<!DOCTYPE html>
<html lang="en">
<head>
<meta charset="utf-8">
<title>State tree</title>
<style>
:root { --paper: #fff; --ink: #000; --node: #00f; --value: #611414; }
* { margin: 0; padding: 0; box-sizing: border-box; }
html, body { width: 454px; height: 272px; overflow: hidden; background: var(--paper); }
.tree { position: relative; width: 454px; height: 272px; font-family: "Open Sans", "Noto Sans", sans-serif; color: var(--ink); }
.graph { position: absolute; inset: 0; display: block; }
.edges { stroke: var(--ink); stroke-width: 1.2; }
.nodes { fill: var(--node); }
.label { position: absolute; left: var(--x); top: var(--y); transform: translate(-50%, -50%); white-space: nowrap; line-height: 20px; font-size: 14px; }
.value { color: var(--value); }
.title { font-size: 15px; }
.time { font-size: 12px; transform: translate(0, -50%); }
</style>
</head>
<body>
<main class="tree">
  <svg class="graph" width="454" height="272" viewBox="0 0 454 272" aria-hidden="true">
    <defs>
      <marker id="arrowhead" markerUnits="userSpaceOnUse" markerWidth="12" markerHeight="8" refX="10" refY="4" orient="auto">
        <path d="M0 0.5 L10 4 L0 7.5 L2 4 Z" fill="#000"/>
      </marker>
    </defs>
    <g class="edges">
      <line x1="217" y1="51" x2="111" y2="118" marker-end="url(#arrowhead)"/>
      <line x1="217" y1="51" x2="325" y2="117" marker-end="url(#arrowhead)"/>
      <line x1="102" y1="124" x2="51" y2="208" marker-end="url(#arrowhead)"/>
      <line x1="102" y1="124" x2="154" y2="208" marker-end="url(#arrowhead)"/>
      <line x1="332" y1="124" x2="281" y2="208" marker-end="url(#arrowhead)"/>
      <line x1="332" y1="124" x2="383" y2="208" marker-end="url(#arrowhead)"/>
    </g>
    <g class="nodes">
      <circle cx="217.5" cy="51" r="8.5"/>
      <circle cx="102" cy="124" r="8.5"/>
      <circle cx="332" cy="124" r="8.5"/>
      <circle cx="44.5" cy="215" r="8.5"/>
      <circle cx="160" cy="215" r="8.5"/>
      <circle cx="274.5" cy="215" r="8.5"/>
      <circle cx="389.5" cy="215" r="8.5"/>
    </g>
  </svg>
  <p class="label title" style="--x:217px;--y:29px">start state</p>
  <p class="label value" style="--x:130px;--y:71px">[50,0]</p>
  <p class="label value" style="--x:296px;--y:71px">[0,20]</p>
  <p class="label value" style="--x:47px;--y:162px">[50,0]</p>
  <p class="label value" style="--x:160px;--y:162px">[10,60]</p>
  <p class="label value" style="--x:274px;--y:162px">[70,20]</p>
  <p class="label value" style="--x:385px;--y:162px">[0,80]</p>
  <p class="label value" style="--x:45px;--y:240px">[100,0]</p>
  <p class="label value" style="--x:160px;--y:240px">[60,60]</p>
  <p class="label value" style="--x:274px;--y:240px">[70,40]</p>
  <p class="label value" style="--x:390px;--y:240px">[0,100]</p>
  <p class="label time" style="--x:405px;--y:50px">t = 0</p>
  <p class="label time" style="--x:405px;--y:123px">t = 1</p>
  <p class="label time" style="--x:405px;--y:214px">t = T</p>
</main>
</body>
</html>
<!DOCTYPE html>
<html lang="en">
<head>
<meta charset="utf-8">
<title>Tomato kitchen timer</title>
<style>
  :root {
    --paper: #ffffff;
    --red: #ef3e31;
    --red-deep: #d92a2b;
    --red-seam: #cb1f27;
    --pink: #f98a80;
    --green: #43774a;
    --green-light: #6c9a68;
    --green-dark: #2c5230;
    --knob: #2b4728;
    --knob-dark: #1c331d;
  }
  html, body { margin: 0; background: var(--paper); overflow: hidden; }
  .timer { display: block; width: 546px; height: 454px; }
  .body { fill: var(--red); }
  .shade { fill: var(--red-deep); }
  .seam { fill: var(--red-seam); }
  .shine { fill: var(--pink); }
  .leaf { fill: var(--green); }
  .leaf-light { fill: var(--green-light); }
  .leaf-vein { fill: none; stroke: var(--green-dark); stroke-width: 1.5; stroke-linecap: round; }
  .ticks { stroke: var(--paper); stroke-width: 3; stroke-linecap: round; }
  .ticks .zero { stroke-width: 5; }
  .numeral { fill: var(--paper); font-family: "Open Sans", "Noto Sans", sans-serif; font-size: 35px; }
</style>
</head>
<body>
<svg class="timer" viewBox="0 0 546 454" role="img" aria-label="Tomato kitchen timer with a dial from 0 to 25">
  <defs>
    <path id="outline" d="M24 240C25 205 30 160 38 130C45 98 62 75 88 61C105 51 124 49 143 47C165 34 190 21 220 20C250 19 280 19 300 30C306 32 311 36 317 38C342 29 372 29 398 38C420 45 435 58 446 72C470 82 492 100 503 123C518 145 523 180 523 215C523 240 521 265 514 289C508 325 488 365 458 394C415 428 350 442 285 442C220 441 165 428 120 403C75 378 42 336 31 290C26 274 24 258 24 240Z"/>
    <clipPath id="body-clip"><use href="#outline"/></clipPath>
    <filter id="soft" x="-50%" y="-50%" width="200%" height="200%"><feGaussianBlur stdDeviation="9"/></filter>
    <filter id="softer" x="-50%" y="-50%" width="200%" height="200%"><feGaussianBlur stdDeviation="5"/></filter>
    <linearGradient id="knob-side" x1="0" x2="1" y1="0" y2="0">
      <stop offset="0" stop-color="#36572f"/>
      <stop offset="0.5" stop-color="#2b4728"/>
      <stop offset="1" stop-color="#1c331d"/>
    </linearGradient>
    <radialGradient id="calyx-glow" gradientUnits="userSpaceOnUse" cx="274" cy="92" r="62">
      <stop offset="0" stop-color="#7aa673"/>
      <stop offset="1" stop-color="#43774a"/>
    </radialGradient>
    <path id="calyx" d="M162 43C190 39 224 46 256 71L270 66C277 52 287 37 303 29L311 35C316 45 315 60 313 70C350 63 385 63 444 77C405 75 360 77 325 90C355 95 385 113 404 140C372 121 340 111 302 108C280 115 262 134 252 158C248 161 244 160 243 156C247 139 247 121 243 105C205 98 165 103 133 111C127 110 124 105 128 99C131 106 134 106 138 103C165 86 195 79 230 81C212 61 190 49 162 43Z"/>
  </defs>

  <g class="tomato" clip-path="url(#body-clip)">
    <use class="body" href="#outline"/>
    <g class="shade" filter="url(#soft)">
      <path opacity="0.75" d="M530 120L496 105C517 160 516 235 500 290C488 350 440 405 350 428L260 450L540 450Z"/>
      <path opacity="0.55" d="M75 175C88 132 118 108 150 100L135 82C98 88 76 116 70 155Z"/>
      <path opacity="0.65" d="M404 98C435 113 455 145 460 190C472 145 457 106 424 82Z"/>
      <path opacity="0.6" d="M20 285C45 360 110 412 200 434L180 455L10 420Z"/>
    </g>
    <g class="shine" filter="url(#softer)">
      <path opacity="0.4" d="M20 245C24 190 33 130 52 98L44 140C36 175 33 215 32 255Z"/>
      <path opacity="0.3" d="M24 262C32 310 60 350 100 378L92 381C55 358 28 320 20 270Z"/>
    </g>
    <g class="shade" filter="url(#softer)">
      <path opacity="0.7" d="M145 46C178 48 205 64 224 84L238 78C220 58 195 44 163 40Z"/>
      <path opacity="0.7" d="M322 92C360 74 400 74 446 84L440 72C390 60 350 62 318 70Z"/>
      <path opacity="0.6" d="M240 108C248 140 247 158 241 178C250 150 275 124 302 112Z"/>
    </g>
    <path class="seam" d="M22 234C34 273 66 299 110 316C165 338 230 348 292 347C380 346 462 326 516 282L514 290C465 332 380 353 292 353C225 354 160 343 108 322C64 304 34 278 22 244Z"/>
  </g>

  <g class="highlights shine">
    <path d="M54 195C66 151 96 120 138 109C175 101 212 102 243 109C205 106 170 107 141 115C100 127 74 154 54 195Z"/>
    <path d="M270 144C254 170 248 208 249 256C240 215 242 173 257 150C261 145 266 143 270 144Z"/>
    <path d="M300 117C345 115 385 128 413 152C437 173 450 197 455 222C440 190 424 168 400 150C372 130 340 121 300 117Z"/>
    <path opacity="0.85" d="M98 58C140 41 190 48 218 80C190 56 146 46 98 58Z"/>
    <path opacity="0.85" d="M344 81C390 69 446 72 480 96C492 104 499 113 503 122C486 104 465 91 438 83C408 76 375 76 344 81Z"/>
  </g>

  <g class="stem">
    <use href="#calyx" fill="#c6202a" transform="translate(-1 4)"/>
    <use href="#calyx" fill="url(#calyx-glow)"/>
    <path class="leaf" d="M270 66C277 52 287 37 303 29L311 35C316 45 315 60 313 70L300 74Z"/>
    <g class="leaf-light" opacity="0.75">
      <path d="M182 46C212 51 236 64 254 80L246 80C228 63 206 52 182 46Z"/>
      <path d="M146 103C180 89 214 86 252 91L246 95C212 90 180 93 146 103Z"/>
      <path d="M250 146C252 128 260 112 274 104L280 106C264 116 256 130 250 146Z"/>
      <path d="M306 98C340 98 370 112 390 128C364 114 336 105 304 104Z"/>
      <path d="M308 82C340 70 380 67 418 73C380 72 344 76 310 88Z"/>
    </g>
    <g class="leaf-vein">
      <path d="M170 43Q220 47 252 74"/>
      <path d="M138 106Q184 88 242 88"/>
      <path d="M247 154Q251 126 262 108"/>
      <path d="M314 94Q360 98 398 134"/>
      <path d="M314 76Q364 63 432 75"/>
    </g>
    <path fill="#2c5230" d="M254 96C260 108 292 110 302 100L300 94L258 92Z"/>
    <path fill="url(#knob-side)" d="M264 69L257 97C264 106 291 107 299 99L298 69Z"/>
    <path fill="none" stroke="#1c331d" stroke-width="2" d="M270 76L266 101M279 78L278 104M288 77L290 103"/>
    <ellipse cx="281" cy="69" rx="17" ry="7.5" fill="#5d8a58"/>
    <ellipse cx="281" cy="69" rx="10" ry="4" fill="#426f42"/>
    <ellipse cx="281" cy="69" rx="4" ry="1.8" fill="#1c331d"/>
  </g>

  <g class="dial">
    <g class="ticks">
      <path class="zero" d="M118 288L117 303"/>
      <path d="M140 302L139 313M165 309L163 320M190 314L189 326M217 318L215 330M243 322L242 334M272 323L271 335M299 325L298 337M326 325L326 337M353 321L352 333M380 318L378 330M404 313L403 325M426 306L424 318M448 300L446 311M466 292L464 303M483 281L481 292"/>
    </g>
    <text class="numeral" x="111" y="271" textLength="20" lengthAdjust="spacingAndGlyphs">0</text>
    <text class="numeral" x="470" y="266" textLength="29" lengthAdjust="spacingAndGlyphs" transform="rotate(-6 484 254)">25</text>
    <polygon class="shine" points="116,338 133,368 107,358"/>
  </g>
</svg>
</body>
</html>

──────

PROBLEM DETAILS:
Using the data above, copy each line that contains "color".

OUTPUT FOR THIS TASK:
.tree { position: relative; width: 454px; height: 272px; font-family: "Open Sans", "Noto Sans", sans-serif; color: var(--ink); }
.value { color: var(--value); }
      <stop offset="0" stop-color="#36572f"/>
      <stop offset="0.5" stop-color="#2b4728"/>
      <stop offset="1" stop-color="#1c331d"/>
      <stop offset="0" stop-color="#7aa673"/>
      <stop offset="1" stop-color="#43774a"/>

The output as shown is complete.